All Blacks legend Buck Shelford says Eden Park is a dinosaur and it's time for a new Auckland stadium.

The 60-year-old played six of his 22 tests at Eden Park, including the 1987 World Cup final against France. He has fond memories, although most were from club rugby days in the late 1970s.

Shelford said it's time Auckland built a new stadium, ideally with a roof and a 50,000 capacity over two tiers, with the upper one closed off in the event of smaller crowds.

As Mayor Phil Goff investigates alternatives to Auckland's ageing sporting infrastructure, including the possibility of a downtown stadium, Shelford said the time is right to commit.


"I think Eden Park is a dinosaur," he told the Herald.

"The public are too far away from the ground because it doubles as a cricket stadium, and now they've changed the size of the field it's too small for cricket.

"There's a lot of history there which is fine, but you can still create history at a new stadium."

Shelford favoured a purpose-built football ground. Calling the concept a "no-brainer", he said a new stadium could host test matches, the Blues, Warriors, Mitre 10 Cup rugby, sevens, touch and concerts.

He said it was difficult to go past Twickenham, Millennium Stadium and Murrayfield as venues to play and watch rugby. Another favourite was BC Place, the enclosed stadium in Vancouver with a four-sided high-definition replay screen suspended from the roof.

However, Shelford said New Zealand had already spent millions of dollars upgrading Eden Park instead of building a new stadium before the 2011 World Cup.

"We had the opportunity to do that back in 2008-2010 and blew it."

His fondest memories of playing on Eden Park were at grassroots level.

"Now it's sacrosanct, they even begrudge curtain-raisers being played there."

Six possible sites for a new stadium have been identified. Railway land alongside Spark Arena, owned by iwi Ngāti Whātua, is believed to be the favoured location. Other possible sites are understood to include Victoria Park and Wynyard Quarter.

It would likely mean selling off Eden Park to help meet the estimated $1.1bn-$.5bn cost and shuffling sports around different venues.

Samoan rugby legend Sir Bryan Williams said he was not sold on the idea of quitting Eden Park.

"I'm quite a traditionalist and have had so many great experiences at Eden Park," the 67-year-old said.

Six of Williams' 38 tests were at Eden Park, including what became known as the "water polo test" when the All Blacks defeated Scotland 24-0 at "Lake Eden" and he scored two tries.

"Its shortcomings are well-documented, and it might need reconfiguring by bringing a grandstand closer, which requires one to be demolished.

"But if you look at the likes of Millennium Stadium in Cardiff or Lansdowne Rd in Dublin they did something similar and rebuilt it, so it can be done."

Williams can see the merits of a downtown stadium which is close to transport hubs, restaurants and cafes, but says it'll be a costly exercise either way.

"It's hard to know where the money will come from."

Meanwhile, former NZ cricketer Mark Greatbatch supports any concept that delivers more tests.

Greatbatch scored a century on test debut against England at Eden Park in 1988 and revolutionised limited overs batting at the venue four years later during the World Cup.

He is more in Shelford's camp.
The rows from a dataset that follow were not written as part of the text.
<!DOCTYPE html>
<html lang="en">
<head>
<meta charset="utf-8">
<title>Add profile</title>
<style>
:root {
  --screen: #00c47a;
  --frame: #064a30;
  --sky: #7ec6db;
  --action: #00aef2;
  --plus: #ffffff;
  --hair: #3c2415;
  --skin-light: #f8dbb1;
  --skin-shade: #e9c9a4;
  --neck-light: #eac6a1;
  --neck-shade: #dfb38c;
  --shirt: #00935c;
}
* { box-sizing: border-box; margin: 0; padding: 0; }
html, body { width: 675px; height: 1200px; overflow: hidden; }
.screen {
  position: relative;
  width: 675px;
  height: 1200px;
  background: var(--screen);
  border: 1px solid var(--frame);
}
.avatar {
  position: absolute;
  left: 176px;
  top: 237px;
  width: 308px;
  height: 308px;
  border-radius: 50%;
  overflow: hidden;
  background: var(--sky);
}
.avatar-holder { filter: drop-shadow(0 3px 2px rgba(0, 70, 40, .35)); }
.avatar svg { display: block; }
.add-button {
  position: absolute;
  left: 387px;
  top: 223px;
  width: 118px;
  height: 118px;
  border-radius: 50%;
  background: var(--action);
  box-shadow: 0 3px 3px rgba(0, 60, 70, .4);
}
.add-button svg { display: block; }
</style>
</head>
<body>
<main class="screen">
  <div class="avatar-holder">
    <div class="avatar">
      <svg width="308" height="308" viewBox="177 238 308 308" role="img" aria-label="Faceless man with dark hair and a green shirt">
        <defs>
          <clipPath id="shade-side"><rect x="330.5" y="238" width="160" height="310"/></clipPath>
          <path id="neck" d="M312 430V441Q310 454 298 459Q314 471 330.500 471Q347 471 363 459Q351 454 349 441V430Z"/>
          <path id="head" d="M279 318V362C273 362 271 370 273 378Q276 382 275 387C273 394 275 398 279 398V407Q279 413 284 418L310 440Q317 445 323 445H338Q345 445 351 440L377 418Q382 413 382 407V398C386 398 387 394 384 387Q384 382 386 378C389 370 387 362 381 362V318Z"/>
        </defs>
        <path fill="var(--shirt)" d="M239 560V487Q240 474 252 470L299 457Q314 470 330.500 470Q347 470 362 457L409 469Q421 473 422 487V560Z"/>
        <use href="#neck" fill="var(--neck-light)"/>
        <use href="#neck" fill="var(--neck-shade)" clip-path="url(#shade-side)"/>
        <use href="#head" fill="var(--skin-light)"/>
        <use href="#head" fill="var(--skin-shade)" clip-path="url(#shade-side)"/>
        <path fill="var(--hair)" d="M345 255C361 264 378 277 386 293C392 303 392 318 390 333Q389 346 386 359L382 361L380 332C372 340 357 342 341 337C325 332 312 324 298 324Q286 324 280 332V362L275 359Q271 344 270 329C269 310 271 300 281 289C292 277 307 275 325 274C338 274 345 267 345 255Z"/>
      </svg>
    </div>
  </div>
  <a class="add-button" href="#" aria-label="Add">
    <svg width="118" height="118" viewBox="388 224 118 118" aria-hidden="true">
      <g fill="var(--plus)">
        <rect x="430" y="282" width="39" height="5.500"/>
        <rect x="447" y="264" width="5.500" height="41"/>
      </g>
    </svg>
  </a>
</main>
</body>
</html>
The prospect of a bespoke Western Springs cricket stadium holds allure.

"It's a hard one because it's already changed so much through the decades, and especially for the Rugby World Cup when the cricket dynamics and diameters changed.

"What concerns me, from a cricket perspective, is that Auckland's only had three test matches in the last 12 years so that is damaging for the biggest city in the country.

"If there's a proper stadium suited for test cricket, you'd think that's the right way to go."

Greatbatch did not want to dilute lifelong memories at the ground.

"Like knowing your mates were on the hill in the Scotties' [Scotsman's] stand, not having paid to get in and drinking beer from the wholesalers. That's no longer there, but that was a good memory. No doubt about that."